Both cotton and lyocell are popular choices for undergarments. But lyocell wins again in this regard. It is softer, breathable, and anti-bacterial. So you can wear it all day long without feeling uncomfortable. It’ll feel like a gentle hug. Cotton, on the other hand, will lose its shape after a while and also traps perspiration.

Lyocell vs Viscose

Wood chips for rayon production

Both lyocell and viscose belong to the rayon family, but there are significant differences between them. For starters, the production of lyocell is closed-loop and has a very low environmental impact when compared to viscose. So lyocell comes out on top when it comes to sustainability.

When we talk about the properties, lyocell has a higher absorption rate, drapes better, and doesn’t wrinkle. Both of these fabrics require some level of maintenance. Viscose has a delicate texture but is not as soft as lyocell.

Pick lyocell:

  • To stay cool in warmer climates
  • When you need extra softness in your life
  • If easier maintenance is important to you

Pick viscose:

  • When you’re on a budget

Lyocell vs Polyester

PET water bottles - polyester

The stark difference between these two fabrics is that lyocell is semi-synthetic (and a lot more sustainable), while polyester is completely synthetic. Both of them are used to make activewear and other clothes in general. Both fabrics are strong, durable, moisture-wicking, and don’t wrinkle or shrink. But polyester is not breathable and doesn’t absorb sweat. So lyocell is a better choice for everyday garments in summer.

When it comes to choosing clothes for heavy workouts, or extreme weather conditions, polyester is a better choice because it is better at insulation, durable, and won’t have you covered in sweat. Don’t forget to shop for recycled polyester! On the other hand, lyocell might be a better choice for lighter workouts, such as yoga.

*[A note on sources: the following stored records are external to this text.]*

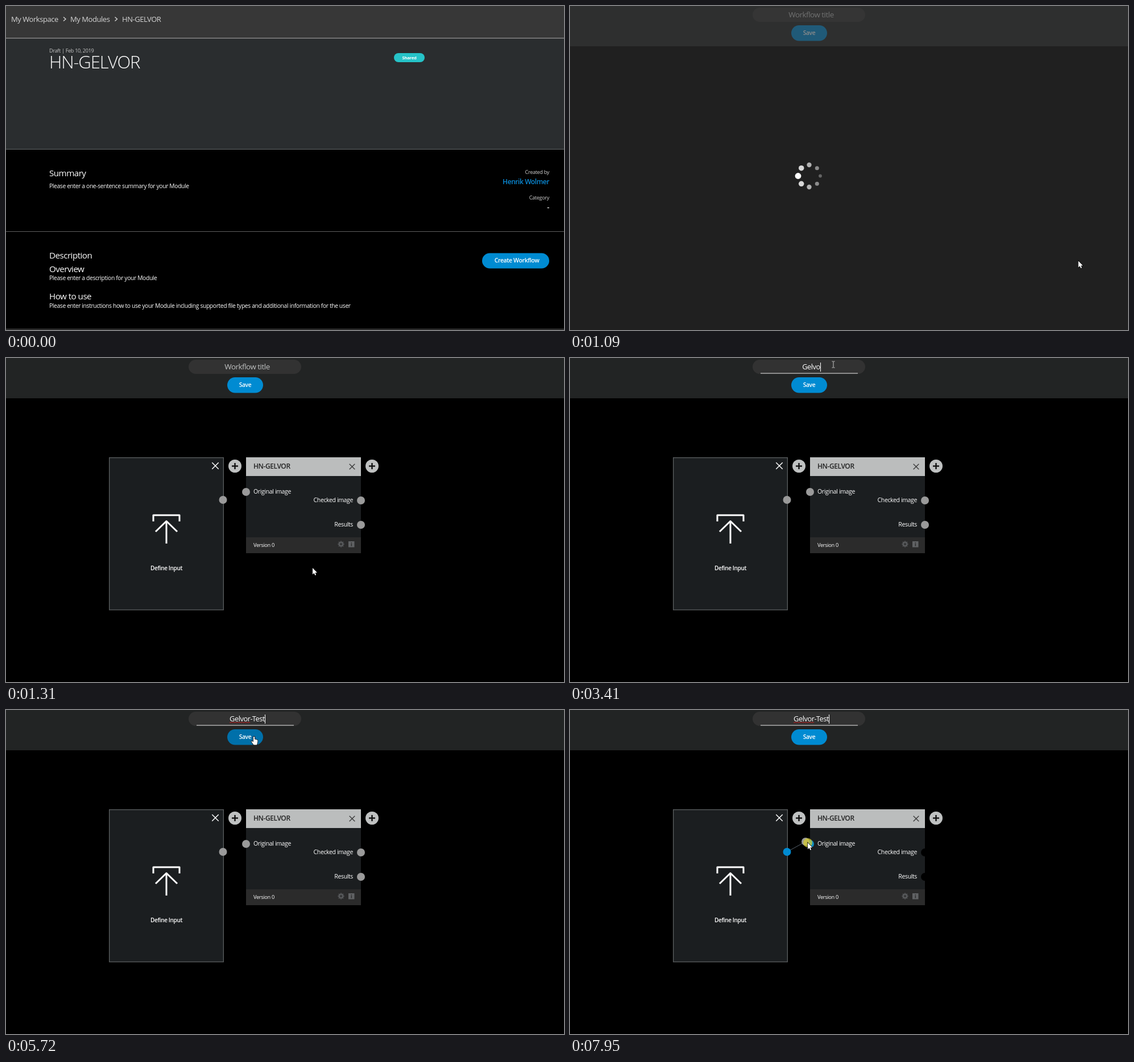
Recreate the animation shown at these times as an HTML page with a canvas. Size 981 by 571 pixels, loop 8 s.

```html
<!DOCTYPE html>
<html lang="en">
<head>
<meta charset="utf-8">
<title>Create workflow</title>
<style>
  html, body { margin: 0; width: 100%; height: 100%; overflow: hidden; background: #000; }
  canvas { display: block; width: 981px; height: 571px; }
</style>
</head>
<body>
<canvas id="stage" width="981" height="571"></canvas>
<script>
const ctx = document.getElementById('stage').getContext('2d');
const W = 981, H = 571, LOOP = 8000;
const MODULE = 'HN-GELVOR', TITLE = 'Gelvor-Test';
const BLUE = '#008bd2', BLUE_HOVER = '#0070aa', PANEL = '#1b1e20', DOT = '#9a9a9a';
const KEY_TIMES = [2730, 2950, 3070, 3290, 3410, 3630, 3850, 4070, 4290, 4510, 4630];
const DRAG_START = 6940, FIELD_X = 424;

// time, x, y of the pointer tip
const POINTER = [
  [100, 912, 552], [650, 903, 456], [870, 902, 451], [1090, 902, 451], [1310, 539, 370],
  [1420, 539, 370], [1520, 495, 170], [1630, 462, 14], [2080, 463, 11], [5080, 463, 11],
  [5600, 436, 47], [5850, 436, 47], [6400, 364, 262], [6700, 380, 250],
  [DRAG_START, 380, 250], [7930, 418, 234]
];
// start time and pointer shape
const POINTER_KINDS = [
  [100, arrow], [650, hand], [990, arrow], [1630, ibeam], [5290, arrow],
  [5400, hand], [5950, arrow], [6620, hand], [6830, arrow]
];

function rect(x, y, w, h, color) {
  ctx.fillStyle = color;
  ctx.fillRect(x, y, w, h);
}

function pill(x, y, w, h, color) {
  ctx.fillStyle = color;
  ctx.beginPath();
  ctx.roundRect(x, y, w, h, h / 2);
  ctx.fill();
}

function dot(x, y, r, color) {
  ctx.fillStyle = color;
  ctx.beginPath();
  ctx.arc(x, y, r, 0, Math.PI * 2);
  ctx.fill();
}

function trace(points) {
  ctx.beginPath();
  points.forEach(([x, y]) => ctx.lineTo(x, y));
}

function line(points, color, width) {
  trace(points);
  ctx.strokeStyle = color;
  ctx.lineWidth = width;
  ctx.stroke();
}

function setFont(size, weight = 400) {
  ctx.font = `${weight} ${size}px "Open Sans", "Noto Sans", sans-serif`;
  ctx.letterSpacing = `${-0.035 * size}px`;
}

function text(str, x, y, size, color = '#fff', weight = 400, align = 'left') {
  setFont(size, weight);
  ctx.textAlign = align;
  ctx.fillStyle = color;
  ctx.fillText(str, x, y);
}

function cross(x, y, r, color, width) {
  line([[x - r, y - r], [x + r, y + r]], color, width);
  line([[x - r, y + r], [x + r, y - r]], color, width);
}

function chevron(x, y) {
  line([[x, y - 3.5], [x + 4, y], [x, y + 3.5]], '#d4d4d4', 1.4);
}

function modulePage(hover) {
  rect(0, 0, W, H, '#000');
  rect(0, 0, W, 57, '#373737');
  rect(0, 58, W, 195, '#2a2d2f');
  rect(0, 56, W, 1.5, '#929292');
  rect(0, 252, W, 1, '#65686a');
  rect(0, 397, W, 1, '#606060');
  rect(0, 569, W, 1, '#606060');

  text('My Workspace', 9, 28, 13, '#d4d4d4');
  chevron(101, 23);
  text('My Modules', 113, 28, 13, '#d4d4d4');
  chevron(191.5, 23);
  text(MODULE, 204, 28, 13, '#d4d4d4');

  text('Draft | Feb 10, 2019', 76, 82, 9.1, '#c6c6c6');
  text(MODULE, 76, 110, 31, '#fff', 300);
  pill(682, 83, 54, 16, '#26c3c8');
  text('Shared', 709, 94, 7.7, '#fff', 700, 'center');

  text('Summary', 76, 300, 15.2);
  text('Please enter a one-sentence summary for your Module', 76, 321, 10.3);
  text('Created by', 955, 296, 9.1, '#d0d0d0', 400, 'right');
  text('Henrik Wolmer', 955, 314, 12, '#0a8ad6', 600, 'right');
  text('Category', 955, 341, 9.1, '#d0d0d0', 400, 'right');
  text('-', 955, 359, 13, '#fff', 600, 'right');

  text('Description', 76, 445, 15.2);
  text('Overview', 76, 469, 15.2);
  text('Please enter a description for your Module', 76, 483, 10.3);
  text('How to use', 76, 517, 15.2);
  text('Please enter instructions how to use your Module including supported file types ' +
    'and additional information for the user', 76, 532, 10.3);

  pill(837, 435.5, 118, 27, hover ? BLUE_HOVER : BLUE);
  text('Create Workflow', 898, 452, 10.5, '#fff', 600, 'center');
}

function titleField(t) {
  pill(321, 3, 198, 25, '#323232');
  const typed = TITLE.slice(0, KEY_TIMES.filter(k => t >= k).length);
  if (typed) text(typed, FIELD_X, 20, 12.8, '#fff', 400, 'center');
  else text('Workflow title', FIELD_X, 20, 13.4, '#c0c2c2', 400, 'center');
  if (t < 1630) return;

  const half = 85.5 * Math.min(1, 0.3 + (t - 1630) / 250);
  rect(420.5 - half, 26.5, half * 2, 1, '#e8e8e8');

  setFont(12.8);
  const width = ctx.measureText(typed).width;
  if (t >= 3850) {
    const left = FIELD_X - width / 2, wave = [];
    const length = ctx.measureText(TITLE.split('-')[0]).width;
    for (let x = 0; x <= length; x++) wave.push([left + x, 22 + 0.5 * Math.sin(x * 1.6)]);
    line(wave, '#d02020', 1);
  }
  const typing = t >= 2730 && t < 4640;
  const blinkStart = t < 2730 ? 1630 : 4640;
  if (typing || Math.floor((t - blinkStart) / 535) % 2 === 0) {
    rect(Math.round(FIELD_X + width / 2), 8, 1, 16, '#fff');
  }
}

function editorBase(t) {
  rect(0, 0, W, H, '#000');
  rect(0, 0, W, 71, '#222424');
  titleField(t);
  const hover = t >= 5510 && t < 5950;
  pill(389, 34, 63, 27.5, hover ? BLUE_HOVER : BLUE);
  text('Save', 420.5, 50.5, 10.3, '#fff', 600, 'center');
}

function loader(t) {
  editorBase(t);
  rect(0, 0, W, H, 'rgba(55,55,55,.58)');
  const turn = Math.floor((t - 1090) / 110);
  for (let i = 0; i < 8; i++) {
    const angle = Math.PI * (1 + (i + turn) / 4);
    const strength = 1 - Math.min(i, 8 - i) / 4;
    const shade = Math.round(100 + 155 * strength);
    dot(420.5 + 19.5 * Math.cos(angle), 299.5 + 19.5 * Math.sin(angle),
      2.9 + 2.5 * strength, `rgb(${shade},${shade},${shade})`);
  }
}

function plusButton(x, y) {
  dot(x, y, 11.5, '#bfc1c1');
  rect(x - 5.5, y - 1.2, 11, 2.4, '#111');
  rect(x - 1.2, y - 5.5, 2.4, 11, '#111');
}

function inputNode() {
  rect(181, 175, 202, 269.5, '#5b5e60');
  rect(182.3, 176.3, 199.4, 266.9, PANEL);
  cross(368, 190, 5.7, '#fff', 1.5);
  ctx.lineJoin = 'round';
  line([[259, 288], [259, 277], [305, 277], [305, 288]], '#fff', 3);
  line([[282, 327], [282, 288]], '#fff', 3);
  line([[263, 306], [282, 287.5], [301, 306]], '#fff', 3);
  ctx.lineJoin = 'miter';
  text('Define Input', 282, 373.5, 10, '#fff', 600, 'center');
}

function gear(x, y) {
  for (let i = 0; i < 8; i++) {
    const a = i * Math.PI / 4;
    line([[x, y], [x + 5.5 * Math.cos(a), y + 5.5 * Math.sin(a)]], '#555759', 2.2);
  }
  dot(x, y, 4.3, '#555759');
  dot(x, y, 1.7, '#2b2b2b');
}

function moduleNode() {
  rect(422, 175, 202, 33, '#bbbdbd');
  rect(422, 208, 202, 108, PANEL);
  rect(422, 316, 202, 28, '#2b2b2b');
  text(MODULE, 435, 195, 12, '#222', 600);
  cross(608.5, 191.5, 4.8, '#3c3c3c', 1.4);
  text('Original image', 435, 239, 10.5);
  text('Checked image', 610, 254, 10.5, '#fff', 400, 'right');
  text('Results', 610, 297, 10.5, '#fff', 400, 'right');
  text('Version 0', 435, 333, 9.2);
  gear(589, 328);
  rect(602, 323, 10.5, 10.5, '#606264');
  rect(606.6, 325, 1.5, 1.5, '#2b2b2b');
  rect(606.6, 327.3, 1.5, 4.2, '#2b2b2b');
}

function editor(t) {
  editorBase(t);
  inputNode();
  moduleNode();
  plusButton(402.5, 190.5);
  plusButton(643.5, 190.5);

  const dragging = t >= DRAG_START;
  dot(624, 251, 7, dragging ? '#000' : DOT);
  dot(624, 294, 7, dragging ? '#000' : DOT);
  dot(422, 236, 7, t >= 7730 ? '#0e8fc4' : DOT);
  if (dragging) {
    const [x, y] = pointerAt(t);
    line([[381.5, 250], [x - 4, y - 2]], '#55606a', 1);
    dot(x - 4, y - 2, 7, DOT);
    dot(x, y, 8, 'rgba(215,205,45,.72)');
  }
  dot(381.5, 250, 7, t >= 6730 ? BLUE : DOT);
}

function pointerAt(t) {
  const step = 110.56;
  const time = 100 + Math.floor((t - 90) / step) * step;
  const next = POINTER.findIndex(k => k[0] > time);
  if (next < 0) return POINTER[POINTER.length - 1].slice(1);
  if (next === 0) return POINTER[0].slice(1);
  const [t0, x0, y0] = POINTER[next - 1], [t1, x1, y1] = POINTER[next];
  const f = (time - t0) / (t1 - t0);
  return [x0 + (x1 - x0) * f, y0 + (y1 - y0) * f];
}

function outlined(points) {
  trace(points);
  ctx.closePath();
  ctx.strokeStyle = '#000';
  ctx.lineWidth = 1.4;
  ctx.stroke();
  ctx.fillStyle = '#fff';
  ctx.fill();
}

function arrow() {
  outlined([[0, 0], [0, 11.5], [2.6, 9.1], [4.4, 13], [6.2, 12.2], [4.5, 8.4], [8, 8.3]]);
}

function hand() {
  outlined([[-1, 0], [1, 0], [1.2, 4.5], [6, 5.8], [6.5, 7], [6, 11], [5, 14.5],
    [-0.5, 14.5], [-4.5, 9], [-4, 7.6], [-1.2, 9.2]]);
}

function ibeam() {
  rect(-0.5, -5, 1, 11, '#c8c8c8');
  for (const y of [-5.5, 5.5]) {
    rect(-2.5, y, 2, 1, '#c8c8c8');
    rect(0.5, y, 2, 1, '#c8c8c8');
  }
}

function pointer(t) {
  if (t < 100) return;
  const [x, y] = pointerAt(t);
  const [, shape] = POINTER_KINDS.filter(k => t >= k[0]).pop();
  ctx.save();
  ctx.translate(x, y);
  shape();
  ctx.restore();
}

function render(t) {
  if (t < 1090) modulePage(t >= 650);
  else if (t < 1310) loader(t);
  else editor(t);
  pointer(t);
}

const start = performance.now();
function tick() {
  render((performance.now() - start) % LOOP);
  requestAnimationFrame(tick);
}
tick();
</script>
</body>
</html>
```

Lyocell vs Silk

Silk cocoons for fibers

Both lyocell and silk feel divine against our skin and are considered luxury fabrics. But lyocell is often touted as a more eco-friendly version of silk. Both lyocell and silk fibers are strong and durable, but silk has the tendency to deteriorate over time and can snag or tear easily.

Silk tends to trap heat, causing your body to overheat and sweat a lot. Lyocell, on the other hand, is very breathable. So lyocell is better for summers, while silk may be better for winters. Lyocell is also hypoallergenic, and is great for pillowcases!

Finally, lyocell is more sustainable than natural silk. Silk is NOT a vegan product, so always try to look for peace silk.